TASK INSTRUCTIONS:
Would you please return the lines of the entries below starting at the line that has "250 Q207 214" and ending at the line that has "410) rotate(-8) scale(1.05", both included, exactly as they are?

:::

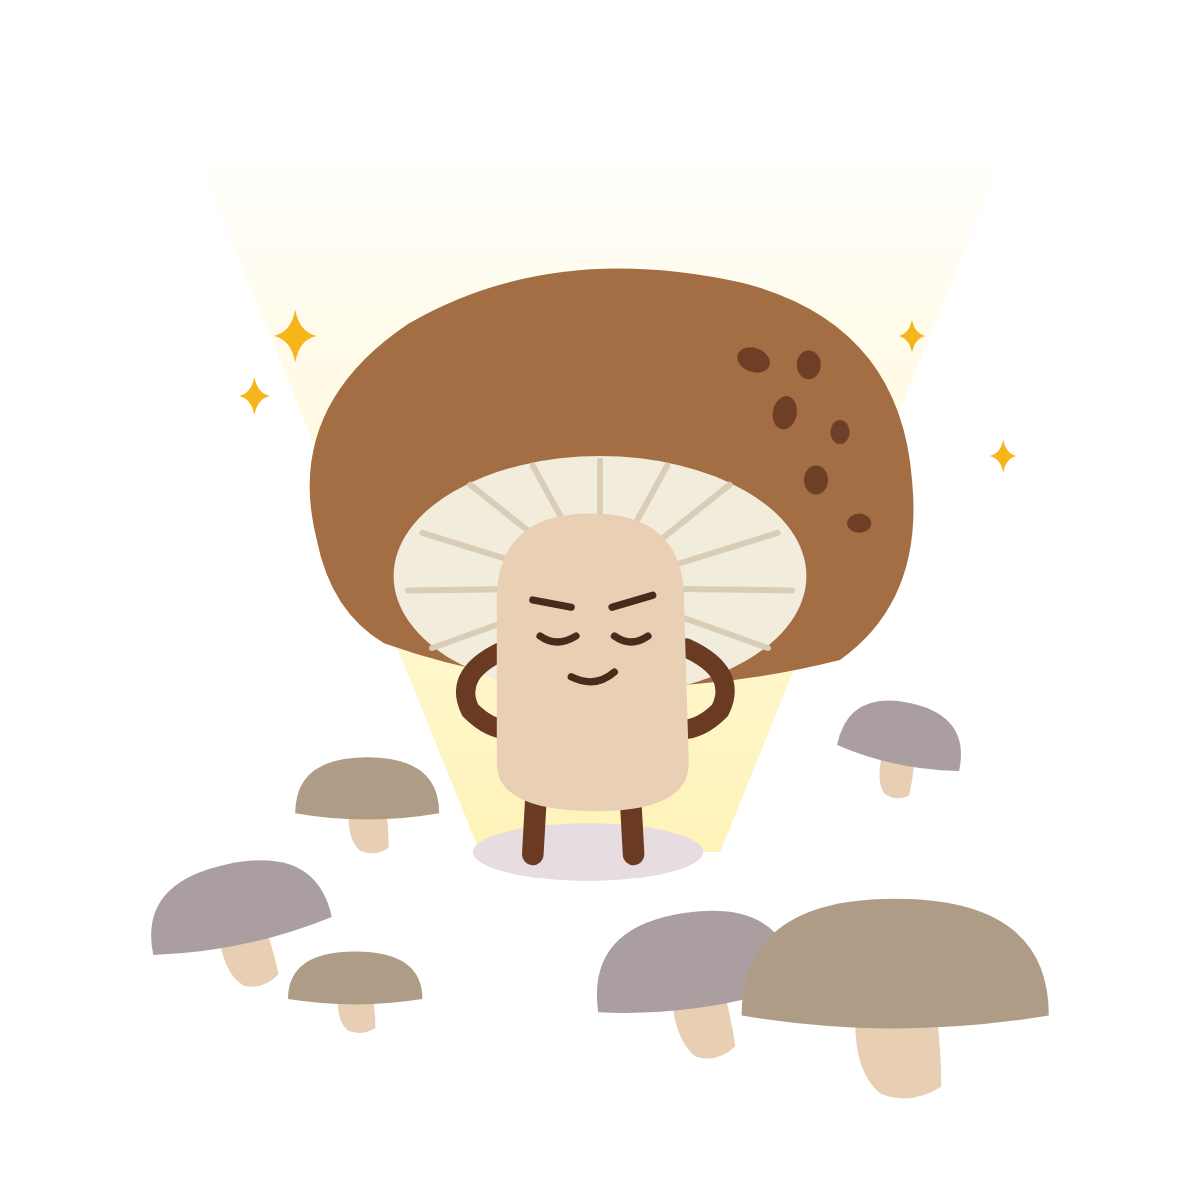
<!DOCTYPE html>
<html lang="en">
<head>
<meta charset="utf-8">
<title>Proud Shiitake</title>
<link rel="stylesheet" href="https://fonts.googleapis.com/css2?family=Nunito&display=swap">
<style>
  :root {
    --bg: #ffffff;
    --beam-top: #ffffff;
    --beam-bottom: #fff3b8;
    --cap: #a46e45;
    --cap-spot: #6e3e26;
    --gills: #f2ecdd;
    --gill-line: #d9cdb8;
    --body: #e9d0b5;
    --limb: #6b3a22;
    --face: #4a2a1a;
    --pedestal: #e7dcdf;
    --sparkle: #f6b51a;
    --shroom-tan: #ae9c86;
    --shroom-gray: #ab9ea0;
    --stem: #e8cfb3;
  }
  html, body { margin: 0; padding: 0; overflow: hidden; background: var(--bg); font-family: 'Nunito', sans-serif; }
  .artboard { width: 1200px; height: 1200px; display: block; }
</style>
</head>
<body>
<svg class="artboard" viewBox="0 0 500 500" width="1200" height="1200" role="img" aria-label="A smug mushroom character standing in a spotlight among small mushrooms">
  <defs>
    <linearGradient id="beamFade" x1="0" y1="0" x2="0" y2="1">
      <stop offset="0" stop-color="var(--beam-top)"/>
      <stop offset="1" stop-color="var(--beam-bottom)"/>
    </linearGradient>
    <path id="sparkle" d="M0 -10 Q1.5 -1.5 8 0 Q1.5 1.5 0 10 Q-1.5 1.5 -8 0 Q-1.5 -1.5 0 -10Z" fill="var(--sparkle)"/>
    <g id="smallShroom">
      <path d="M-10 0 Q-12 22 -4 30 Q4 34 12 28 Q12 14 10 0Z" fill="var(--stem)"/>
      <path d="M-40 6 Q-40 -30 0 -30 Q40 -30 40 6 Q0 14 -40 6Z"/>
    </g>
  </defs>

  <rect class="background" width="500" height="500" fill="var(--bg)"/>

  <path class="spotlight" d="M78 55 L422 55 L300 355 L200 355Z" fill="url(#beamFade)"/>

  <g class="sparkles">
    <use href="#sparkle" transform="translate(123 140) scale(1.1)"/>
    <use href="#sparkle" transform="translate(106 165) scale(0.8)"/>
    <use href="#sparkle" transform="translate(380 140) scale(0.7)"/>
    <use href="#sparkle" transform="translate(418 190) scale(0.7)"/>
  </g>

  <ellipse class="pedestal" cx="245" cy="355" rx="48" ry="12" fill="var(--pedestal)"/>

  <g class="hero-mushroom">
    <path class="legs" d="M224 320 L222 356 M262 320 L264 356" stroke="var(--limb)" stroke-width="9" stroke-linecap="round" fill="none"/>
    <path class="cap" d="M132 225 Q118 170 170 135 Q230 100 310 118 Q375 135 380 200 Q385 250 350 275 Q250 300 160 268 Q138 255 132 225Z" fill="var(--cap)"/>
    <g class="cap-spots" fill="var(--cap-spot)">
      <ellipse cx="314" cy="150" rx="7" ry="5" transform="rotate(20 314 150)"/>
      <ellipse cx="337" cy="152" rx="5" ry="6"/>
      <ellipse cx="327" cy="172" rx="5" ry="7" transform="rotate(10 327 172)"/>
      <ellipse cx="350" cy="180" rx="4" ry="5"/>
      <ellipse cx="340" cy="200" rx="5" ry="6"/>
      <ellipse cx="358" cy="218" rx="5" ry="4"/>
    </g>
    <ellipse class="gills" cx="250" cy="240" rx="86" ry="50" fill="var(--gills)"/>
    <g class="gill-lines" stroke="var(--gill-line)" stroke-width="2.5" stroke-linecap="round" fill="none">
      <path d="M250 245 L250 192"/><path d="M250 245 L222 194"/><path d="M250 245 L278 194"/>
      <path d="M250 245 L196 202"/><path d="M250 245 L304 202"/><path d="M250 245 L176 222"/>
      <path d="M250 245 L324 222"/><path d="M250 245 L170 246"/><path d="M250 245 L330 246"/>
      <path d="M250 245 L180 270"/><path d="M250 245 L320 270"/>
    </g>
    <path class="arms" d="M212 270 Q188 280 196 296 Q204 304 212 304 M286 270 Q308 280 300 296 Q292 304 284 304" stroke="var(--limb)" stroke-width="8" stroke-linecap="round" fill="none"/>
    <path class="body" d="M207 250 Q207 214 246 214 Q285 214 285 250 L287 318 Q287 338 248 338 Q207 338 207 318Z" fill="var(--body)"/>
    <g class="face" stroke="var(--face)" stroke-width="3" stroke-linecap="round" fill="none">
      <path class="brow-left" d="M222 250 L238 253"/>
      <path class="brow-right" d="M255 253 L272 248"/>
      <path class="eye-left" d="M225 265 Q232 270 240 265"/>
      <path class="eye-right" d="M256 265 Q263 270 270 265"/>
      <path class="smirk" d="M238 282 Q248 287 256 280"/>
    </g>
  </g>

  <g class="small-mushrooms">
    <use href="#smallShroom" fill="var(--shroom-tan)" transform="translate(153 335) scale(0.75 0.65)"/>
    <use href="#smallShroom" fill="var(--shroom-gray)" transform="translate(375 312) rotate(12) scale(0.65)"/>
    <use href="#smallShroom" fill="var(--shroom-gray)" transform="translate(100 385) rotate(-12) scale(0.95 0.85)"/>
    <use href="#smallShroom" fill="var(--shroom-tan)" transform="translate(148 413) scale(0.7 0.55)"/>
    <use href="#smallShroom" fill="var(--shroom-gray)" transform="translate(290 410) rotate(-8) scale(1.05 1)"/>
    <use href="#smallShroom" fill="var(--shroom-tan)" transform="translate(373 415) scale(1.6 1.35)"/>
  </g>
</svg>
</body>
</html>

:::

COMPLETED EXERCISE:
    <path class="body" d="M207 250 Q207 214 246 214 Q285 214 285 250 L287 318 Q287 338 248 338 Q207 338 207 318Z" fill="var(--body)"/>
    <g class="face" stroke="var(--face)" stroke-width="3" stroke-linecap="round" fill="none">
      <path class="brow-left" d="M222 250 L238 253"/>
      <path class="brow-right" d="M255 253 L272 248"/>
      <path class="eye-left" d="M225 265 Q232 270 240 265"/>
      <path class="eye-right" d="M256 265 Q263 270 270 265"/>
      <path class="smirk" d="M238 282 Q248 287 256 280"/>
    </g>
  </g>

  <g class="small-mushrooms">
    <use href="#smallShroom" fill="var(--shroom-tan)" transform="translate(153 335) scale(0.75 0.65)"/>
    <use href="#smallShroom" fill="var(--shroom-gray)" transform="translate(375 312) rotate(12) scale(0.65)"/>
    <use href="#smallShroom" fill="var(--shroom-gray)" transform="translate(100 385) rotate(-12) scale(0.95 0.85)"/>
    <use href="#smallShroom" fill="var(--shroom-tan)" transform="translate(148 413) scale(0.7 0.55)"/>
    <use href="#smallShroom" fill="var(--shroom-gray)" transform="translate(290 410) rotate(-8) scale(1.05 1)"/>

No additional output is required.